I cried but stayed calm and the crisis team came out to prescribe sedative medication. It was at this point I declared I had been self-harming every time I was distressed. I described it as a pressure within me I couldn’t face without some sort of release and it was the only thing that helped.
The community psychiatry home support increased, the suicidal drops worsened and the impulsive agitation became more frequent. It was time to admit that my family and friends couldn’t help anymore.
I needed professional help. I needed admittance to a psychiatric hospital.
My normal moments are filled with writing, socializing with wonderful people with a range of diagnoses and dealing with their daily battles. The hospital is different to when I was admitted back in 2013 and we have more chill out rooms with a lovely bunch of nurses.

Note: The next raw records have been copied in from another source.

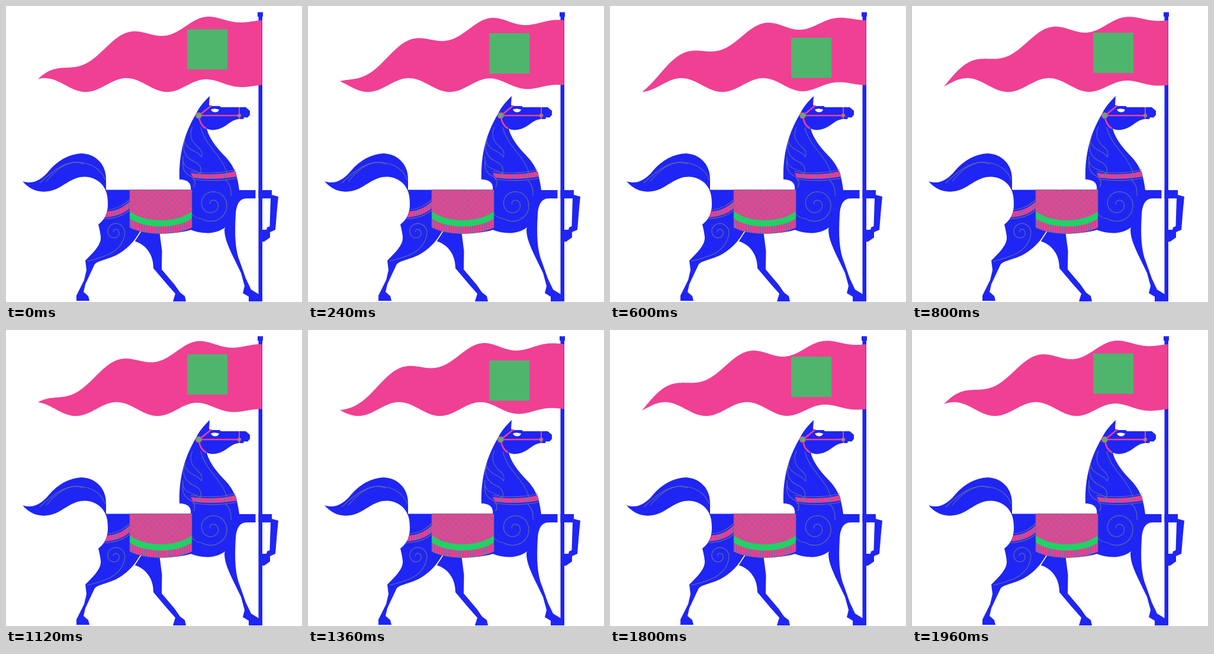
Write an HTML page with a canvas that moves like this. It is 500 by 500 pixels and loops after 2 s.

```html
<!DOCTYPE html>
<html lang="en">
<head>
<meta charset="utf-8">
<title>Horse with banner</title>
<style>
html, body { margin: 0; width: 100%; height: 100%; overflow: hidden; background: #fff; }
canvas { display: block; width: 500px; height: 500px; }
</style>
</head>
<body>
<canvas id="stage" width="500" height="500"></canvas>
<script>
const ctx = document.getElementById('stage').getContext('2d');
const BLUE = '#1f25f5', PINK = '#ef4094', GREEN = '#4fb56d', BRIGHT = '#20d264', LINE = '#626c94';

function fill(d, color) {
  ctx.fillStyle = color;
  ctx.fill(new Path2D(d));
}

function line(d, color = LINE, width = 1.1) {
  ctx.strokeStyle = color;
  ctx.lineWidth = width;
  ctx.stroke(new Path2D(d));
}

function dot(x, y, r, color) {
  ctx.fillStyle = color;
  ctx.beginPath();
  ctx.arc(x, y, r, 0, Math.PI * 2);
  ctx.fill();
}

function clipped(d, draw) {
  ctx.save();
  ctx.clip(new Path2D(d));
  draw();
  ctx.restore();
}

// Pink cloth with thin upright stripes
function striped(d, x0, x1, y0, y1) {
  fill(d, PINK);
  clipped(d, () => {
    for (let x = x0; x < x1; x += 4) line(`M${x} ${y0}V${y1}`, '#855c9c', 1.3);
  });
}

function spiral(cx, cy, r0, r1, from, to) {
  ctx.beginPath();
  for (let i = 0; i <= 80; i++) {
    const k = i / 80, a = from + (to - from) * k, r = r0 + (r1 - r0) * k;
    ctx.lineTo(cx + r * Math.cos(a), cy + r * Math.sin(a));
  }
  ctx.strokeStyle = LINE;
  ctx.lineWidth = 1.2;
  ctx.stroke();
}

function body() {
  // tail
  fill('M28 296C45 302 60 294 72 279C88 260 107 250 128 249C152 250 169 268 169 292V313C163 298 151 290 135 288.5C115 287 100 302 85 309C64 318 43 314 28 296Z', BLUE);
  // far hind leg
  fill('M217 397L229 379H259L263.5 414L263 445L285 471L294 484L302 490L304 499H282L286 486L271 469L249 443C249 421 238 404 217 397Z', BLUE);
  // trunk and near hind leg
  fill('M168 310.5H316V377C290 386 252 386 230 377C216 399 203 412 186 421C167 430 153 430 149 438L134 470L131 483L139 490L141 498H119V489L123 481L132 463L136 446L134 430C149 415 161 403 160 390C159 380 157 374 156 369C168 360 172 348 172 335C172 325 171 318 168 310.5Z', BLUE);
  line('M230 377L217 397', '#fff', 1.5);
  // neck, head, chest and standing foreleg
  fill('M344 152L343 167L346 169H361L363 171H405L412 177V184L408 188.5L402 188L401 191H394C378 192 373 206 354 209C348 210 343 209 339 207C343 223 354 237 368 252C384 268 391 284 394 311H430V325H407C394 325 389 336 388 352C386 386 387 413 395.5 433L405 460L414 479L427 487V499H410V491L400 485L403 473L397 451L381 418C374 402 369 391 369 377L370 374C353 387 329 385 312 378V311C314 299 306 293 293 293C292 260 297 222 321 182C327 170 333 163 344 152Z', BLUE);
  // raised foreleg
  fill('M430 311H449V319L460 322L458 342L455 378L446 382V391L436 398H431V378H440L441 374L445.5 372L447 325H430Z', BLUE);
}

function ornaments() {
  // tail strands
  line('M57 299C78 279 99 262 124 264C146 266 161 277 168 294');
  line('M68 296C88 272 110 258 132 267');
  // neck
  line('M315 204C307 222 317 232 325 239C331 244 332 250 330 255C323 244 311 246 304 234C301 230 301 226 303 223');
  line('M301 231C297 247 306 257 316 262C328 267 332 274 328 284C322 276 310 278 302 269C299 264 298 260 299 254');
  line('M299 263C297 277 304 284 313 288C319 293 321 299 317 306');
  line('M329 205C334 226 348 240 359 255C367 266 371 274 373 282');
  line('M370 293C378 300 381 309 380 321');
  // collar
  striped('M312 282C338 285.5 366 285 388 279L390 288C365 293 340 293 316 290Z', 313, 390, 276, 297);
  line('M312 279.5C338 283 366 282 388 276.5M316 292.5C340 296 365 296 391 290.5');
  // chest and rump scrolls
  spiral(348, 335, 3, 30, -Math.PI, Math.PI * 2.7);
  line('M330 359C324 359 318 356 314 351');
  spiral(184, 382, 2, 17, -Math.PI, Math.PI * 2);
  line('M201 382C200 400 188 414 170 421C157 426 147 429 137 431');
  // rump strap
  striped('M171 347C188 346 200 339 210 329V341C199 351 184 356 167 357Z', 167, 210, 326, 360);
  line('M172 344C188 343 199 336 210 326M166 359.5C183 359 199 354 210 344');
}

function blanket() {
  const cloth = 'M209 310.5H314V374C287 388 236 388 209 374Z';
  striped(cloth, 210, 315, 352, 386);
  const top = 'M209 310.5H314V350C287 366 236 366 209 350Z';
  fill(top, PINK);
  clipped(top, () => {
    for (let x = 140; x < 380; x += 10) {
      line(`M${x} 308l60 60M${x} 308l-60 60`, '#8b6b90', 1.2);
    }
  });
  fill('M209 347C236 367 287 367 314 347V359C287 377 236 377 209 359Z', BRIGHT);
  line(cloth, LINE, 0.7);
}

function bridle() {
  fill('M346 175C350 173 355 173 360 175C358 181 349 181 346 175Z', '#fff');
  line('M326 185H394M326 185L347 168M326 187C327 196 331 203 338 207', PINK, 2.6);
  line('M394 171V191', PINK, 2);
  dot(325.5, 185, 5.5, PINK);
  dot(325.5, 185, 4.2, GREEN);
  dot(394, 185, 3.3, PINK);
  dot(394, 185, 2.2, GREEN);
}

function pole() {
  ctx.fillStyle = '#fff';
  ctx.fillRect(421.5, 310, 5, 16);
  ctx.fillStyle = BLUE;
  ctx.fillRect(426.5, 16, 6.5, 483);
  ctx.fillRect(425, 10.5, 9, 7.5);
}

// The ripple runs left one wavelength a second and fades at the pole
const WAVE = 138, LEFT = 54, RIGHT = 432.5;

function ripple(x, t) {
  const hold = Math.sin(Math.PI / 2 * Math.min(1, (RIGHT - x) / 150));
  return 11.7 * hold * Math.cos(2 * Math.PI * ((x - 134.5) / WAVE + t / 1000));
}

function flag(t) {
  const taper = x => 24 + 109.5 * ((RIGHT - x) / (RIGHT - LEFT)) ** 2.4;
  ctx.beginPath();
  for (let x = LEFT; x <= RIGHT; x += 1.5) ctx.lineTo(x, taper(x) + ripple(x, t));
  ctx.lineTo(RIGHT, 24);
  for (let x = RIGHT; x >= LEFT; x -= 1.5) ctx.lineTo(x, 133.5 + ripple(x, t));
  ctx.closePath();
  ctx.fillStyle = PINK;
  ctx.fill();
  ctx.fillStyle = GREEN;
  ctx.fillRect(306, 47 + 0.8 * ripple(340, t), 68, 68);
}

function frame(now) {
  const t = Math.floor(now % 2000 / 40) * 40;
  ctx.fillStyle = '#fff';
  ctx.fillRect(0, 0, 500, 500);
  body();
  ornaments();
  blanket();
  bridle();
  pole();
  flag(t);
  requestAnimationFrame(frame);
}

frame(0);
</script>
</body>
</html>
```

I am recognizing the signs of my ‘episodes’ and getting straight to the nurses for medication, which is helping me avoid the ‘peaks’ of distress.
I have a big consultation coming up with psychiatrists where they are finally reviewing all my medication. I am hoping the side effects are few as I’ve had many experiences with itchy skin, headaches, emotional disconnection, oversleeping, agitation and aggression. I think anyone with a bipolar diagnosis on medication would agree with this!
I promised myself I would always stay hopeful with my writing so I thought I’d end on this. I have been searching for a little voice to spur me on, give me hope and when I ask myself for help I’ve been waiting for an answer.
The answer is this: I’m still here. And I will be OK.
I think I’ve been looking too inwards for that little voice. My hope comes from my body riding the episodes naturally. I have introduced safe self-harm strategies and with the nurses support I am working through the difficult times. My body is responding and fighting each episode.
The key is recognizing it’s the illness, it’s not me and it will pass. When I ask for help there may not be a little voice, but the world is screaming it to me. Look at the writing I’m proud of, my wonderful friends, beautiful niece, ambition to succeed, being independent, being obsessed with fashion and laughing! The joys of breaking silence with a funny joke – particularly in a psychiatric hospital – can bring a smile, join a community and create an understanding that things will be OK.
And they will be.
I understand my personal case is quite extreme but if this is just ‘up and down’ then I ask a person to walk in my shoes for a day. Or anyone else’s who has to cope with bipolar. I am a good person and a hard worker but this happened to me. This illness is not selective and it isn’t my fault but it does bring its continual challenges, often unknown to most.
I will say this. Always stay hopeful. One nurse said to me today, “You will make that crossover to hope,” and she’s right. I have because I’ve reminded myself of my self-worth and value as a person.
I hope others feel the same and less of us are undermined as simply being ‘up and down.’